(Data in this exercise begins)

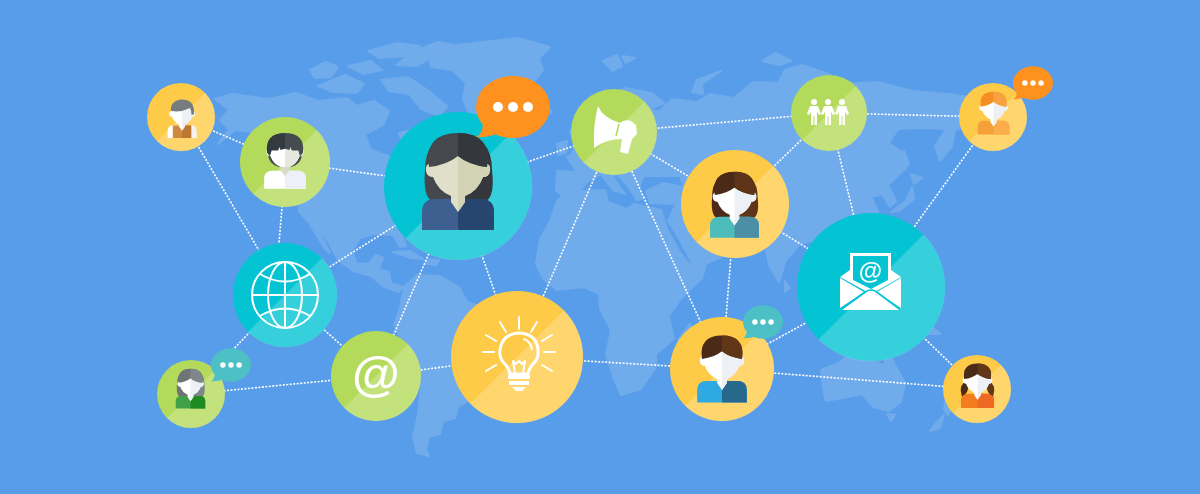
<!DOCTYPE html>
<html lang="en">
<head>
<meta charset="utf-8">
<title>Connected world</title>
<style>
:root{--sky:#589de9;--land:#70abec;--yellow:#fecb48;--green:#b4da5b;--teal:#04c4d3;--orange:#ff911f;--mint:#4cc0c4;--white:#fff}
html,body{margin:0;height:100%;overflow:hidden;background:var(--sky)}
svg{display:block;width:1200px;height:494px}
.land{fill:var(--land);stroke:var(--land);stroke-width:2;stroke-linejoin:round}
.links{stroke:var(--white);stroke-width:1.6;stroke-dasharray:2 1.5}
.yellow{fill:var(--yellow)}.green{fill:var(--green)}.teal{fill:var(--teal)}
.orange{fill:var(--orange)}.mint{fill:var(--mint)}
.outline{fill:none;stroke:var(--white);stroke-linecap:round;stroke-linejoin:round}
.solid{fill:var(--white)}
.hair{fill:var(--hair)}.hair-side{fill:var(--hair-side)}
.top{fill:var(--top)}.top-side{fill:var(--top-side)}
.skin{fill:var(--skin,#fff)}.skin-side{fill:var(--skin-side,#edf1f6)}
.at{font-family:"Liberation Sans",Inter,sans-serif;font-weight:700;fill:var(--white);text-anchor:middle}
</style>
</head>
<body>
<svg viewBox="0 0 1200 494" role="img" aria-label="People and messages linked across a world map">
<defs>
  <g id="disc">
    <circle r="100"/>
    <path d="M71-71A100 100 0 0 1-71 71Z" fill="#fff" fill-opacity=".2"/>
  </g>
  <g id="bubble">
    <path d="M-31 12Q-28 25-37 30Q-22 31-10 24Z"/>
    <ellipse rx="37" ry="31"/>
    <g class="solid"><circle cx="-15" r="5"/><circle r="5"/><circle cx="15" r="5"/></g>
  </g>
  <g id="torso">
    <path class="top" d="M-36 60V42Q-36 29-22 29H22Q36 29 36 42V60Z"/>
    <path class="top-side" d="M0 29H22Q36 29 36 42V60H0Z"/>
  </g>
  <g id="face">
    <path class="skin" d="M0-28Q-26-28-27-7Q-33-6-32 1Q-31 7-25 7Q-20 21-7 26V32L0 42L7 32V26Q20 21 25 7Q31 7 32 1Q33-6 27-7Q26-28 0-28Z"/>
    <path class="skin-side" d="M0-28Q26-28 27-7Q33-6 32 1Q31 7 25 7Q20 21 7 26V32L0 42Z"/>
  </g>
  <g id="parted-hair">
    <path class="hair" d="M-29-3Q-34-37 0-37Q34-37 29-3Q11-5 0-14Q-11-5-29-3Z"/>
    <path class="hair-side" d="M0-37Q34-37 29-3Q11-5 0-14Z"/>
  </g>
  <g id="long-haired">
    <path class="hair" d="M0-36Q-33-35-33 0Q-36 33-20 33H0Z"/>
    <path class="hair-side" d="M0-36Q34-35 34 0Q38 33 22 33H0Z"/>
    <use href="#torso"/><use href="#face"/><use href="#parted-hair"/>
  </g>
  <g id="short-haired">
    <use href="#torso"/><use href="#face"/><use href="#parted-hair"/>
  </g>
  <g id="worker">
    <circle cy="-10" r="3"/>
    <path d="M-4-6H4L7 2L5 3L3 0V13H.5V4H-.5V13H-3V0L-5 3L-7 2Z"/>
  </g>
</defs>

<rect width="1200" height="494" fill="var(--sky)"/>

<g id="world-map" class="land">
  <path id="north-america" d="M215 99L232 94L268 99L296 93L318 101L347 98L357 106L374 101L389 111L383 125L365 134L371 150L391 157L399 171L405 150L399 133L419 129L438 145L462 154L474 174L448 181L456 192L434 196L424 207L409 219L401 231L406 246L400 247L393 235L374 234L360 238L352 251L357 264L369 263L376 255L383 258L379 269L389 272L391 283L403 287L399 292L384 287L371 276L353 271L338 260L327 239L319 231L330 253L325 249L309 223L299 211L297 190L283 170L275 149L255 132L235 130L218 144L229 129L220 120L229 110Z"/>
  <path id="arctic-islands" d="M310 70L326 62L338 67L331 77L315 78ZM318 86L345 75L364 84L357 93L333 92ZM348 66L371 61L382 70L364 74ZM368 51L397 43L420 46L405 56L379 58ZM396 65L414 51L438 42L454 45L431 58L417 66ZM381 80L408 77L429 91L447 106L440 116L421 109L409 94L389 91Z"/>
  <path id="greenland" d="M429 56L457 45L492 41L518 38L550 47L539 58L543 70L530 86L508 100L490 108L483 124L470 116L463 99L466 83L452 70L431 67Z"/>
  <path id="caribbean" d="M393 252L410 251L423 259L411 258ZM427 259L439 260L436 265L426 264Z"/>
  <path id="south-america" d="M404 287L417 275L440 276L459 287L467 302L488 309L511 320L515 331L504 348L498 372L480 382L470 400L458 407L455 418L443 421L440 434L429 437L426 449L429 456L417 453L413 437L418 415L421 385L418 362L407 351L394 325L400 308Z"/>
  <path id="africa" d="M558 199L582 191L605 190L608 202L626 209L634 204L661 210L667 229L679 251L689 264L708 259L702 278L680 300L669 316L674 339L656 354L656 367L641 389L621 395L614 379L606 355L611 330L600 309L599 294L584 287L557 290L544 280L536 264L540 239L550 221Z"/>
  <path id="madagascar" d="M690 324L695 335L684 364L676 357L678 340Z"/>
  <path id="eurasia" d="M556 190L557 171L577 172L567 157L586 150L599 137L597 126L584 132L580 119L600 103L625 88L652 93L664 103L648 110L660 111L672 99L697 102L710 94L734 98L753 82L778 83L785 70L802 65L829 74L844 84L878 82L912 91L949 94L977 98L1007 106L1015 114L990 120L981 128L967 126L955 130L952 146L940 161L935 146L946 129L922 128L898 129L889 143L905 154L903 171L888 185L896 201L890 207L882 194L871 197L878 211L875 229L858 243L851 246L860 263L849 275L838 265L841 284L850 298L843 300L833 280L827 252L815 240L800 244L786 260L779 282L769 265L765 245L748 241L737 236L724 233L733 243L721 257L695 269L681 242L668 221L676 204L650 203L646 191L664 183L684 187L680 176L667 176L644 176L638 189L645 198L637 200L626 184L616 173L613 177L625 194L613 190L601 174L588 181L577 194L564 198Z"/>
  <path id="north-atlantic-isles" d="M531 109L546 106L552 112L540 118ZM570 131L579 129L578 139L587 152L571 157L575 146ZM557 144L567 141L566 153L558 155Z"/>
  <path id="polar-isles" d="M603 61L617 55L622 66L613 71ZM622 56L635 58L626 63ZM692 92L697 80L721 71L702 84L703 94ZM762 61L775 53L791 61L780 65Z"/>
  <path id="japan" d="M911 174L922 178L914 184ZM912 187L914 199L899 211L891 212L906 201ZM904 151L909 163L905 170Z"/>
  <path id="south-east-isles" d="M878 239L885 245L884 256L892 269L884 271L877 254ZM785 281L790 288L785 292ZM820 288L835 301L846 318L839 319L826 303ZM855 304L872 290L879 300L868 319L856 315ZM845 323L870 327L868 330L846 328ZM901 314L923 319L940 334L926 334L909 327Z"/>
  <path id="australia" d="M821 370L841 362L851 351L868 351L874 361L884 365L888 349L895 365L905 383L901 402L889 411L873 407L862 394L842 398L826 401L823 388ZM887 414L895 415L891 421Z"/>
  <path id="new-zealand" d="M946 397L953 407L948 415L944 410ZM944 415L940 428L930 431L936 423Z"/>
</g>

<g class="links">
  <path fill="none" d="M181 117L285 162L458 186L614 132L829 113L993 117L871 287L829 113L735 204L614 132L517 357L458 186L285 295L181 117M283 195L278 255M458 186L376 376L517 357L722 369L614 132M735 204L871 287L722 369L735 204M722 369L977 389L871 287M285 295L376 376L191 394L285 295"/>
</g>

<g id="discs">
  <use class="yellow" href="#disc" transform="translate(181 117) scale(.34)"/>
  <use class="green" href="#disc" transform="translate(285 162) scale(.45)"/>
  <use class="teal" href="#disc" transform="translate(458 186) scale(.74)"/>
  <use class="green" href="#disc" transform="translate(614 132) scale(.43)"/>
  <use class="yellow" href="#disc" transform="translate(735 204) scale(.54)"/>
  <use class="green" href="#disc" transform="translate(829 113) scale(.38)"/>
  <use class="yellow" href="#disc" transform="translate(993 117) scale(.34)"/>
  <use class="teal" href="#disc" transform="translate(871 287) scale(.74)"/>
  <use class="yellow" href="#disc" transform="translate(977 389) scale(.34)"/>
  <use class="yellow" href="#disc" transform="translate(722 369) scale(.52)"/>
  <use class="yellow" href="#disc" transform="translate(517 357) scale(.66)"/>
  <use class="green" href="#disc" transform="translate(376 376) scale(.45)"/>
  <use class="teal" href="#disc" transform="translate(285 295) scale(.52)"/>
  <use class="green" href="#disc" transform="translate(191 394) scale(.34)"/>
</g>

<g id="people">
  <use href="#long-haired" transform="translate(458 170)" style="--hair:#45494e;--hair-side:#34383d;--top:#3d6090;--top-side:#27466f;--skin:#dfdfca;--skin-side:#d3d3b6"/>
  <use href="#long-haired" transform="translate(734.5 197) scale(.68)" style="--hair:#4b2a17;--hair-side:#5e3519;--top:#4dbdbb;--top-side:#4c8fa4"/>
  <use href="#long-haired" transform="translate(190.5 384) scale(.41)" style="--hair:#6f7577;--hair-side:#80878a;--top:#41a148;--top-side:#1f8a22"/>
  <use href="#short-haired" transform="translate(722 361) scale(.69)" style="--hair:#4b2a17;--hair-side:#613718;--top:#2fa9e1;--top-side:#27698d"/>
  <use href="#short-haired" transform="translate(993.5 108) scale(.44)" style="--hair:#f68d25;--hair-side:#f9a13e;--top:#f6a03a;--top-side:#fbad4c"/>
  <g id="fringed-person" transform="translate(285 154) scale(.58)" style="--hair:#333b40;--hair-side:#454c50;--top:#fff;--top-side:#edf0f8;--skin:#fff;--skin-side:#e7e8dd">
    <use href="#torso"/>
    <path class="hair-side" d="M-29-2Q-30 22 0 24Q30 22 29-2Z"/>
    <use href="#face" transform="translate(0 -3)"/>
    <path d="M-7 22V29L0 38L7 29V22Z" fill="#d8dbc9"/>
    <path class="hair" d="M-31-2Q-35-36 0-36V-9L-8-7L-9-12L-12-6H-23L-26 4Z"/>
    <path class="hair-side" d="M31-2Q35-36 0-36V-9L8-7L9-12L12-6H23L26 4Z"/>
  </g>
  <g id="waistcoat-person" transform="translate(182 114) scale(.4)" style="--top:#fff;--top-side:#f3f3f3">
    <use href="#torso"/>
    <path d="M-23 29H-7L0 40L7 29H23V60H-23Z" fill="#d08a3c"/>
    <path d="M0 40L7 29H23V60H0Z" fill="#bd7730"/>
    <use href="#face"/>
    <path d="M-28-8Q-29-34 0-36Q32-36 30 0L24 3Q24-8 20-15Q-4-3-28-8Z" fill="#777c7e"/>
  </g>
  <g id="pigtail-person" transform="translate(977.5 380.5) scale(.46)" style="--hair:#4b2a17;--hair-side:#613718;--top:#f37b20;--top-side:#ee6a23">
    <use href="#torso"/>
    <path class="hair" d="M-24 0Q-42 10-34 34Q-18 28-20 6Z"/>
    <path class="hair-side" d="M24 0Q42 10 34 34Q18 28 20 6Z"/>
    <use href="#face"/><use href="#parted-hair"/>
  </g>
</g>

<g id="globe-icon" class="outline" stroke-width="2">
  <circle cx="285" cy="295" r="33"/>
  <ellipse cx="285" cy="295" rx="17" ry="33"/>
  <path d="M285 262V328M252 295H318M260 274Q285 289 310 274M260 316Q285 301 310 316"/>
</g>

<text class="at" x="376" y="391" font-size="49">@</text>

<g id="idea-icon">
  <g class="outline" stroke-width="2">
    <path d="M519 317V329M500 322L506 332M537 322L531 332M486 335L496 341M552 335L542 341M483 352H494M544 352H555M486 371L496 365M552 371L542 365"/>
    <path stroke-width="3" d="M510 374Q509 368 504 363Q499 358 500 350Q502 334 519 333Q537 334 538 350Q539 358 534 363Q529 368 528 374Z"/>
    <path d="M515 373L513 361L516 364L519 361L522 364L525 361L523 373"/>
    <path d="M524 339Q531 342 532 349"/>
  </g>
  <path class="solid" d="M508 375H530V379H508ZM509 381H529V385H509ZM512 387H526L522 391H516Z"/>
</g>

<g id="megaphone-icon" class="solid">
  <path d="M598 106Q603 118 620 123Q624 119 631 121L636 125L637 134L632 139L628 154L620 152L622 139Q606 139 594 148Q593 124 598 106Z"/>
  <path d="M619 124L616 136" stroke="var(--green)" stroke-width="1.5"/>
</g>

<g id="team-icon" class="solid">
  <use href="#worker" x="814" y="112"/>
  <use href="#worker" x="828" y="112"/>
  <use href="#worker" x="842" y="112"/>
</g>

<g id="mail-icon">
  <path class="solid" d="M840 277L850 270V253H891V270L901 277L871 294Z"/>
  <path class="teal" d="M853 256H888V280L871 289L853 280Z"/>
  <text class="at" x="870.5" y="279" font-size="24">@</text>
  <path class="solid" d="M840 278L864 292L840 308ZM901 278L877 292L901 308ZM842 310L871 289L899 310Z"/>
  <path fill="none" stroke="var(--teal)" stroke-width="1.5" d="M841 309L865 292Q871 288 877 292L900 309"/>
</g>

<g id="speech-bubbles">
  <use class="orange" href="#bubble" transform="translate(513 107)"/>
  <use class="orange" href="#bubble" transform="translate(1033 83) scale(.54)"/>
  <use class="mint" href="#bubble" transform="translate(231 365) scale(.54)"/>
  <use class="mint" href="#bubble" transform="translate(763 322) scale(.54)"/>
</g>
</svg>
</body>
</html>
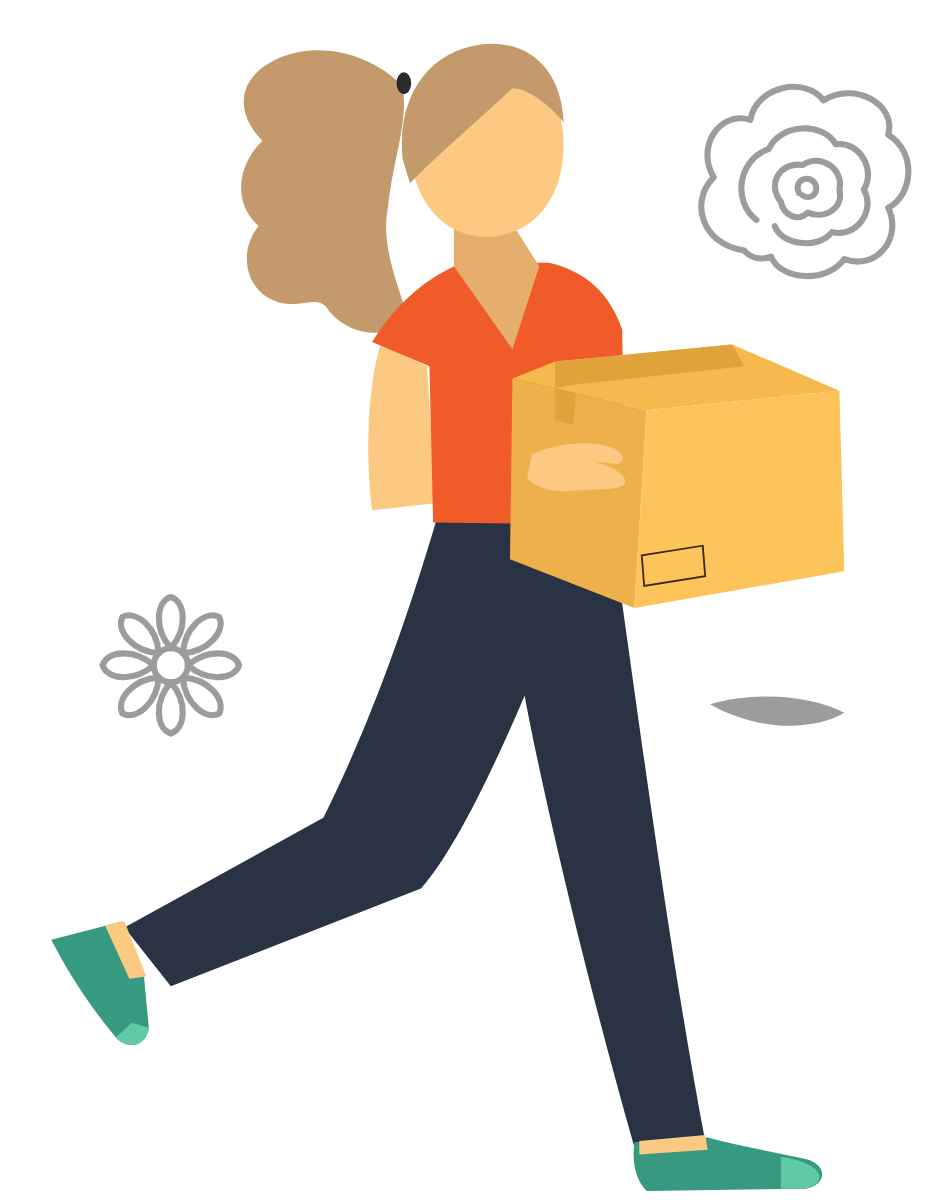
<!DOCTYPE html>
<html lang="en">
<head>
<meta charset="utf-8">
<title>Carrying the Parcel</title>
<link rel="stylesheet" href="https://fonts.googleapis.com/css2?family=Inter&display=swap">
<style>
  :root {
    --paper: #ffffff;
    --hair: #c49a6c;
    --hair-tie: #2b2b2b;
    --skin: #fcc983;
    --skin-shade: #e5ae6e;
    --shirt: #f15a29;
    --pants: #2a3344;
    --shoe: #379a80;
    --shoe-toe: #62c9a8;
    --box-front: #eeb04a;
    --box-side: #fdc45c;
    --box-top: #f6b94d;
    --box-tape: #e0a23a;
    --box-line: #3a2a10;
    --ornament: #9c9c9c;
  }
  html, body { margin: 0; padding: 0; overflow: hidden; background: var(--paper); font-family: "Inter", sans-serif; }
  .canvas { width: 937px; height: 1200px; position: relative; overflow: hidden; }
  .canvas svg { display: block; width: 937px; height: 1200px; }
  .ornament { fill: none; stroke: var(--ornament); stroke-width: 5; stroke-linecap: round; stroke-linejoin: round; }
</style>
</head>
<body>
<main class="canvas">
  <svg viewBox="0 0 768 983" role="img" aria-label="Woman walking briskly while carrying a cardboard box, with line-drawn flowers around her">
    <defs>
      <g id="daisy-petal">
        <path class="ornament" d="M0 -14 C-14 -30 -12 -52 0 -56 C12 -52 14 -30 0 -14 Z"/>
      </g>
    </defs>

    <!-- Ornaments -->
    <g class="rose">
      <path class="ornament" d="M610 205 C575 200 565 165 585 145 C570 120 590 90 615 98 C620 70 660 62 675 82 C700 66 735 85 728 110 C752 125 748 160 728 170 C740 195 718 222 692 212 C678 232 640 230 632 210 C622 214 614 210 610 205 Z"/>
      <path class="ornament" d="M620 180 C600 165 605 130 630 122 C640 100 675 100 685 118 C705 115 718 140 708 155 C718 172 702 195 682 190 C670 205 640 200 635 185"/>
      <path class="ornament" d="M640 165 C628 150 640 132 658 135 C672 125 692 138 688 155 C692 170 676 180 662 174 C654 182 642 176 640 165 Z"/>
      <path class="ornament" d="M655 158 C650 148 662 142 668 150 C672 158 664 164 658 160"/>
    </g>
    <g class="daisy" transform="translate(140 545)">
      <use href="#daisy-petal"/>
      <use href="#daisy-petal" transform="rotate(45)"/>
      <use href="#daisy-petal" transform="rotate(90)"/>
      <use href="#daisy-petal" transform="rotate(135)"/>
      <use href="#daisy-petal" transform="rotate(180)"/>
      <use href="#daisy-petal" transform="rotate(225)"/>
      <use href="#daisy-petal" transform="rotate(270)"/>
      <use href="#daisy-petal" transform="rotate(315)"/>
      <circle class="ornament" r="14"/>
    </g>
    <path class="leaf" fill="var(--ornament)" d="M582 577 C620 566 665 570 692 584 C665 600 618 598 582 577 Z"/>

    <!-- Figure -->
    <g class="figure">
      <path class="ponytail" fill="var(--hair)" d="M330 70 C300 40 250 30 215 55 C190 75 200 100 215 115 C195 135 190 165 212 185 C195 205 200 240 230 248 C250 252 262 240 270 255 C290 278 320 276 335 262 C325 230 312 200 318 170 C322 130 335 100 330 70 Z"/>
      <ellipse class="hair-tie" cx="331" cy="68" rx="6" ry="9" fill="var(--hair-tie)"/>

      <!-- Back arm -->
      <path class="arm-back" fill="var(--skin)" d="M312 282 C300 320 300 380 305 418 L420 405 L418 378 L355 378 L350 300 Z"/>

      <!-- Legs -->
      <path class="pants" fill="var(--pants)" d="M358 425 L500 425 C520 560 545 760 578 935 L520 940 C480 800 445 650 430 570 C400 640 370 700 345 728 L140 808 L102 760 L265 670 C300 600 330 520 358 425 Z"/>
      <path class="shoe-back" fill="var(--shoe)" d="M42 770 L100 755 L118 800 L122 842 C120 858 104 860 95 850 C70 820 55 795 42 770 Z"/>
      <path fill="var(--shoe-toe)" d="M95 850 C104 860 120 858 122 842 L108 838 Z"/>
      <path fill="var(--skin)" d="M86 758 L102 755 L120 800 L106 802 Z"/>
      <path class="shoe-front" fill="var(--shoe)" d="M520 936 L580 932 C610 940 640 945 662 950 C680 956 676 972 660 974 L530 976 C520 966 518 950 520 936 Z"/>
      <path fill="var(--shoe-toe)" d="M640 948 C672 952 682 968 660 974 L640 974 Z"/>
      <path fill="var(--skin)" d="M524 935 L578 930 L580 942 L524 946 Z"/>

      <!-- Torso -->
      <path class="shirt" fill="var(--shirt)" d="M305 280 C330 240 360 222 380 215 L450 215 C480 222 500 240 510 270 L512 430 L355 428 L352 300 Z"/>
      <path class="neck" fill="var(--skin-shade)" d="M372 180 L418 180 L442 218 L420 286 L372 218 Z"/>

      <!-- Head -->
      <path class="face" fill="var(--skin)" d="M335 110 C335 70 365 50 400 52 C440 54 462 80 462 118 C462 160 440 192 400 194 C360 194 335 160 335 110 Z"/>
      <path class="hair-cap" fill="var(--hair)" d="M330 130 C325 80 350 42 395 36 C432 32 460 55 462 100 C450 85 432 72 420 72 C390 100 355 130 336 150 Z"/>

      <!-- Box -->
      <g class="box">
        <path fill="var(--box-top)" d="M420 310 L455 296 L600 282 L688 320 L530 336 Z"/>
        <path fill="var(--box-tape)" d="M455 318 L455 296 L600 282 L610 300 L470 315 Z"/>
        <path fill="var(--box-front)" d="M420 310 L530 336 L520 498 L418 458 Z"/>
        <path fill="var(--box-side)" d="M530 336 L688 320 L692 468 L520 498 Z"/>
        <path fill="var(--box-tape)" d="M455 318 L472 322 L470 348 L455 344 Z"/>
        <path fill="none" stroke="var(--box-line)" stroke-width="1.5" d="M526 455 L576 447 L578 472 L528 480 Z"/>
      </g>

      <!-- Front hand -->
      <path class="hand" fill="var(--skin)" d="M436 372 C455 364 480 360 500 366 C512 370 514 378 506 380 L486 378 C500 382 515 388 512 396 C508 402 490 400 470 402 C455 404 440 400 432 392 Z"/>
    </g>
  </svg>
</main>
</body>
</html>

(Data in this exercise ends)

• What you have to do:
List all lines above in which the string "stroke" appears.

• Output of the exercise:
.land{fill:var(--land);stroke:var(--land);stroke-width:2;stroke-linejoin:round}
.links{stroke:var(--white);stroke-width:1.6;stroke-dasharray:2 1.5}
.outline{fill:none;stroke:var(--white);stroke-linecap:round;stroke-linejoin:round}
<g id="globe-icon" class="outline" stroke-width="2">
  <g class="outline" stroke-width="2">
    <path stroke-width="3" d="M510 374Q509 368 504 363Q499 358 500 350Q502 334 519 333Q537 334 538 350Q539 358 534 363Q529 368 528 374Z"/>
  <path d="M619 124L616 136" stroke="var(--green)" stroke-width="1.5"/>
  <path fill="none" stroke="var(--teal)" stroke-width="1.5" d="M841 309L865 292Q871 288 877 292L900 309"/>
  .ornament { fill: none; stroke: var(--ornament); stroke-width: 5; stroke-linecap: round; stroke-linejoin: round; }
        <path fill="none" stroke="var(--box-line)" stroke-width="1.5" d="M526 455 L576 447 L578 472 L528 480 Z"/>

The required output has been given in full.